- To ensure play settings provide a varied, challenging and stimulating environment.
- To allow children to take risks and use a common-sense approach to these risks and their benefits.
- To provide opportunities for children to develop their relationships with each other.
- To enable children to develop respect for their surroundings and each other.
- To aid children’s physical, emotional, social, spiritual and intellectual development.
- To provide a range of environments which will encourage children to explore and play imaginatively.
- To provide a range of environments which will support children’s learning across the curriculum and learning about the world around them.
- To promote independence and team work within children.
- To build emotional and physical resilience.
Benefit and Risk
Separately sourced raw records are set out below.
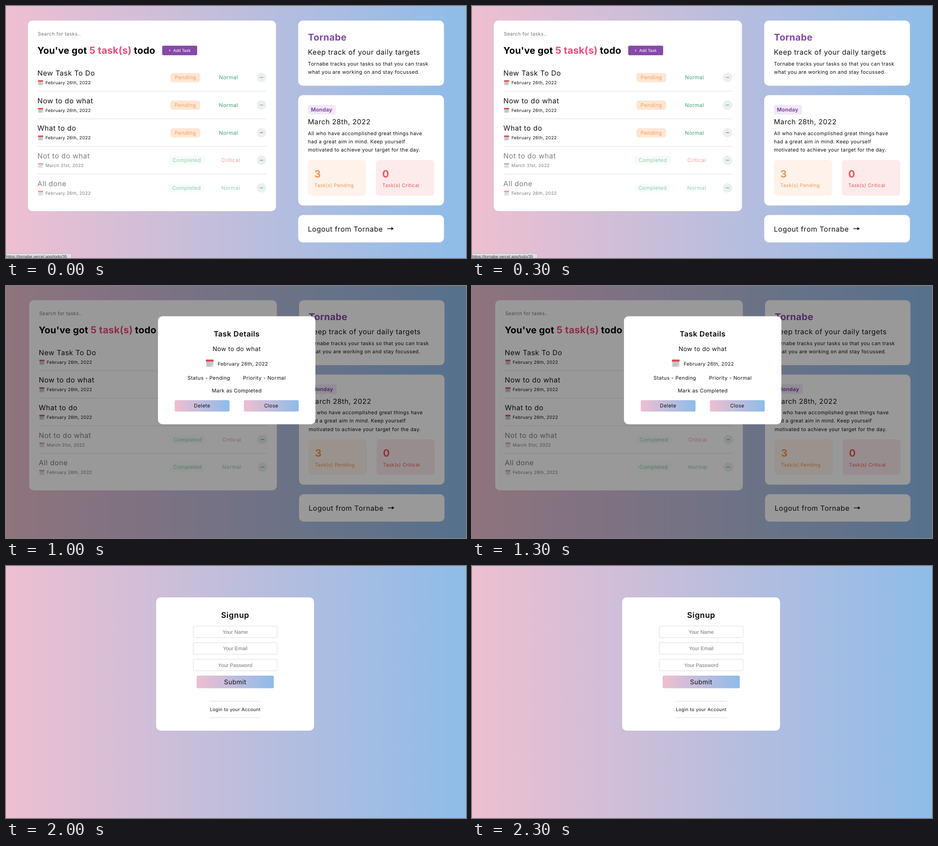
Animation of 1011 by 554 pixels, one loop 2500 ms. Source, as an HTML page:

```html
<!DOCTYPE html>
<html lang="en">
<head>
<meta charset="utf-8">
<title>Task list</title>
<style>
html, body { margin: 0; width: 100%; height: 100%; overflow: hidden; }
svg { display: block; width: 100%; height: 100%; }
text { font-family: Inter, sans-serif; letter-spacing: .035em; text-rendering: geometricPrecision; white-space: pre; }
.ui { font-family: "Liberation Sans", Arial, sans-serif; letter-spacing: 0; }
.mono { font-family: "DejaVu Sans Mono", monospace; letter-spacing: .07em; }
.bold { font-weight: 700; letter-spacing: .012em; }
.semi { font-weight: 600; }
.mid { text-anchor: middle; }
.link { text-decoration: underline; }
</style>
</head>
<body>
<svg id="stage" viewBox="0 0 1011 554" preserveAspectRatio="none"></svg>
<script>
const PURPLE = '#8549a8', ORANGE = '#f0954f', RED = '#e8575b', GREEN = '#36a469', INK = '#111';

const rect = (x, y, w, h, r, fill, more = '') =>
  `<rect x="${x}" y="${y}" width="${w}" height="${h}" rx="${r}" fill="${fill}" ${more}/>`;
const text = (x, y, size, str, fill = INK, cls = '') =>
  `<text x="${x}" y="${y}" font-size="${size}" fill="${fill}" class="${cls}">${str}</text>`;
const mid = (x, y, size, str, fill, cls = '') => text(x, y, size, str, fill, 'mid ' + cls);
const path = (d, color, width = 1, more = '') =>
  `<path d="${d}" fill="none" stroke="${color}" stroke-width="${width}" ${more}/>`;
const rule = (x1, x2, y) => path(`M${x1} ${y}H${x2}`, '#ddd');
const card = (x, y, w, h) => rect(x, y, w, h, 10, '#fff');
const icon = (x, y, size) =>
  `<use href="#calendar" transform="translate(${x} ${y}) scale(${size / 12})"/>`;
const box = (x, y, w, h) => rect(x, y, w, h, 3, '#fff', 'stroke="#dcdcdc"');

const input = (x, y, w, label) => box(x, y, w, 25.5) + mid(x + w / 2, y + 16.6, 11.2, label, '#757575', 'ui');
const button = (x, y, w, h, size, label) =>
  rect(x, y, w, h, 3, 'url(#fade)') + mid(x + w / 2, y + h / 2 + size * .36, size, label);

const defs = `<defs>
  <linearGradient id="fade"><stop stop-color="#eebfd0"/><stop offset="1" stop-color="#8ebce9"/></linearGradient>
  <g id="calendar">
    ${rect(.4, .5, 11.2, 11, 1, '#d9dcde')}
    ${rect(.4, .5, 11.2, 3.2, .8, '#dd4b4b')}
    ${path('M2 5.5H10M2 7.5H10M2 9.5H8', '#8d9499', 1, 'stroke-dasharray="1.1 .6"')}
  </g>
</defs>`;
const backdrop = rect(0, 0, 1011, 554, 0, 'url(#fade)');

function task(i, title, date, done, priority) {
  const critical = priority === 'Critical';
  const px = done ? (critical ? 397.2 : 396.7) : 394.2, w = done ? 79 : 65.5;
  const dots = [-2.4, 0, 2.4].map(d => `<circle cx="${561.5 + d}" cy="157" r=".8" fill="#444"/>`).join('');
  return `<g transform="translate(0 ${i * 60.7})">
    <g opacity="${done ? .55 : 1}">
      ${text(69, 153, 15.5, title)}${icon(70, 162.8, 12)}${text(86.7, 172, 9.65, date)}
      ${rect(px - w / 2, 147, w, 20.5, 6, done ? '#f2faf6' : '#fde6d5')}
      ${mid(px, 161.2, 11.5, done ? 'Completed' : 'Pending', done ? GREEN : '#f3a05c')}
      ${mid(done ? 494 : 489, 161.2, 11.5, priority, critical ? '#ee4a58' : GREEN)}
    </g>
    <circle cx="561.5" cy="157" r="10.5" fill="#eaf0f0"/>${dots}
    ${i < 4 ? rule(69, 572, 187.3) : ''}
  </g>`;
}

const stat = (x, count, label, color, fill) =>
  rect(x, 338.5, 128, 78.5, 7, fill) + text(x + 14, 377, 22, count, color, 'bold') +
  text(x + 14, 398.3, 10.7, label, color);

const feb = 'February 26th, 2022';
const board = [
  card(48, 32, 545.3, 419),
  text(70, 65, 10.6, 'Search for tasks..', '#757575'),
  text(69, 105, 20.4, "You've got", '#000', 'bold'),
  text(183, 105, 21.3, '5 task(s)', '#f0487a', 'bold'),
  text(281, 105, 20.8, 'todo', '#000', 'bold'),
  rect(343.3, 87.2, 76.8, 21.1, 3, PURPLE),
  text(357, 101, 9.3, '+', '#fff', 'ui'), text(367.5, 101, 9.3, 'Add Task', '#fff', 'ui'),
  task(0, 'New Task To Do', feb, false, 'Normal'),
  task(1, 'Now to do what', feb, false, 'Normal'),
  task(2, 'What to do', feb, false, 'Normal'),
  task(3, 'Not to do what', 'March 31st, 2022', true, 'Critical'),
  task(4, 'All done', feb, true, 'Normal'),

  card(642.2, 32, 320.3, 143.2),
  text(663.5, 76, 20.6, 'Tornabe', PURPLE, 'bold'),
  text(663.5, 107, 15.5, 'Keep track of your daily targets'),
  text(663.5, 130.6, 11, 'Tornabe tracks your tasks so that you can trask'),
  text(663.5, 149, 11, 'what you are working on and stay focussed.'),

  card(642.2, 196, 320.3, 242.4),
  rect(663.5, 217.5, 61.5, 21, 4, '#f1e8f7'),
  text(670, 232, 11.7, 'Monday', PURPLE, 'bold'),
  text(663.5, 260, 15.3, 'March 28th, 2022'),
  text(663.5, 283.5, 11, 'All who have accomplished great things have'),
  text(663.5, 301.7, 11, 'had a great aim in mind. Keep yourself'),
  text(663.5, 320, 11, 'motivated to achieve your target for the day.'),
  stat(663.5, 3, 'Task(s) Pending', ORANGE, '#fef2ea'),
  stat(813, 0, 'Task(s) Critical', RED, '#fdebec'),

  card(642.2, 459.5, 320.3, 60.3),
  text(663.5, 495.5, 15.5, 'Logout from Tornabe'),
  path('M838 489.5H850', INK, 1.5),
  `<path d="M847 486L852 489.5L847 493Z" fill="${INK}"/>`
].join('');

const dimmed = (scale, x, y) =>
  `${backdrop}<g transform="translate(${x} ${y}) scale(${scale})">${board}</g>` +
  rect(0, 0, 1011, 554, 0, '#000', 'opacity=".4"');

const scenes = [
  [backdrop, board,
    rect(-4, 544, 148, 14, 3, '#dfdfe3', 'stroke="#aaa" stroke-width=".7"'),
    text(0, 554, 9, 'https://tornabe.vercel.app/todo/35', '#333', 'ui')],

  [dimmed(.9945, 3.27, 1.2), card(333, 68, 345, 235.5),
    input(413.8, 89.5, 183.5, 'Enter Your Task Todo'),
    box(421.3, 126, 168.5, 26), mid(501.3, 143, 11.3, 'Normal', '#000', 'ui'),
    path('M581 137.6L583.6 140.2L586.2 137.6', '#222', 1.2),
    box(413.8, 163.2, 183.5, 28), text(453, 181.5, 10.5, '28/02/2022', '#000', 'mono'),
    path('M576 173H586V182H576Z', '#000', 1.4), rect(575.5, 172, 11, 3, 0, '#000'),
    path('M578 170.5V173M584 170.5V173', '#000', 1.3), rect(581.5, 177.5, 3, 3, 0, '#000'),
    rect(407.3, 208, 8.5, 8.5, 1.5, '#fff', 'stroke="#767676"'),
    text(421, 217, 11.1, 'Add an Event in Quelbo Calendar'),
    button(421, 234, 169, 27.5, 13.1, 'Add Task'),
    mid(505.3, 286.5, 10.8, 'Close')],

  [dimmed(.998, 3.1, -.8), card(334, 66.6, 346, 237.4),
    mid(507, 111, 16.1, 'Task Details', '#000', 'semi'),
    mid(507, 142.5, 13.4, 'Now to do what'),
    icon(438.8, 161, 18), text(465.2, 174.5, 10.7, feb),
    text(399, 206, 11.1, 'Status - Pending'), text(521, 206, 11.1, 'Priority - Normal'),
    mid(507, 234, 11.2, 'Mark as Completed'),
    button(370.8, 251, 120.5, 25, 11.1, 'Delete'),
    button(522.8, 251, 120.5, 25, 10.9, 'Close')],

  [backdrop, card(333, 67.3, 345, 274.5),
    mid(505, 112, 17, 'Signin', '#000', 'semi'),
    input(414, 130, 183.3, 'Your Email'), input(414, 166.2, 183.3, 'Your Password'),
    button(421, 202.5, 169, 27.5, 14, 'Submit'),
    mid(505.5, 254.3, 9.75, 'Click here for 1-click Guest Login', INK, 'link'),
    rule(453.5, 557.5, 277.7), mid(505.5, 298.5, 9.85, 'Create New Account'), rule(453.5, 557.5, 313.5),
    '<path d="M0 549Q0 554 5 554H0ZM1011 549Q1011 554 1006 554H1011Z" fill="#2a1240"/>'],

  [backdrop, card(330, 69, 347, 293),
    mid(503.7, 113.7, 17.2, 'Signup', '#000', 'semi'),
    input(411.5, 132, 184.5, 'Your Name'), input(411.5, 168.5, 184.5, 'Your Email'),
    input(411.5, 205, 184.5, 'Your Password'),
    button(419, 241, 169.5, 27.7, 14, 'Submit'),
    rule(447.5, 560, 297.3), mid(503.7, 318.5, 10, 'Login to your Account'), rule(447.5, 560, 333.4)]
];

const stage = document.getElementById('stage');
stage.innerHTML = defs + scenes.map(s => `<g class="scene">${s.join('')}</g>`).join('');
const groups = stage.querySelectorAll('.scene');

function draw() {
  const now = Math.floor(performance.now() % 2500 / 500);
  groups.forEach((g, i) => g.style.display = i === now ? '' : 'none');
  requestAnimationFrame(draw);
}
draw();
</script>
</body>
</html>
```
‘Play is great for children’s well-being and development. When planning and providing play opportunities, the goal is not to eliminate risk, but to weigh up the risks and benefits. No child will learn about risk if they are wrapped in cotton wool’ Managing Risk in Play Provision: Implementation guide is published for Play England2012.
The school will use the Health and Safety Executive guidance document ‘Children’s Play and Leisure – Promoting a Balanced Approach’ (September 2012) as the principle value statement informing its approach to managing risk in play.
It will adopt a benefits/risk approach as detailed in ‘Managing Risk in Play Provision’ Implementation Guide. Managing Risk in Play Provision Risk-taking is an essential feature of play provision, and of all environments in which children and young people legitimately spend time at play. Play provision aims to offer children and young people the chance to encounter acceptable risks as part of a stimulating, challenging and controlled learning environment.
In the words of the play sector publication Best Play, play provision should aim to ‘manage the balance between the need to offer risk and the need to keep children and Young people safe from harm’.
In additions to standard risk/benefit assessments the school will practice dynamic risk management with children encouraging them to identify and manage risks in an environment where adults are present to support them.
The law requires that children in school have supervision but for primary school playtimes there are no stated ratios. During the school day there should be one or more adults present outdoors. The school recognizes OPAL’s three models of supervision Direct, Remote and Ranging.
Except for new children in reception the school does not believe direct supervision is possible or beneficial. Supervision will take remote and ranging models, so that children can quickly find an adult, and adults can patrol large sites to gain an awareness of the kinds of play and levels of risk likely to be emerging.
The Adults' Role in Play
Staff will use and refer to ‘The Principles of Playwork’ when appropriate interventions are needed, but ultimately will strive for facilitating an environment which nurtures self-directed play.
The play-worker's core function is to create an environment which will stimulate children's play and maximise their opportunities for a wide range of play experiences. A skilled and experienced play-worker is capable of enriching the child's play experience both in terms of the design and resources of the physical environment and in terms of the attitudes and culture fostered within the play setting. Play-workers are a channel of access to new materials and tools and they can act as a stimulus to children to explore and learn. They are available to participate in the play if invited.
We believe that a rich play setting should ensure that all children have access to a stimulating environments that are free from unacceptable risk and thereby offer the opportunity to explore both themselves, through their freely chosen play.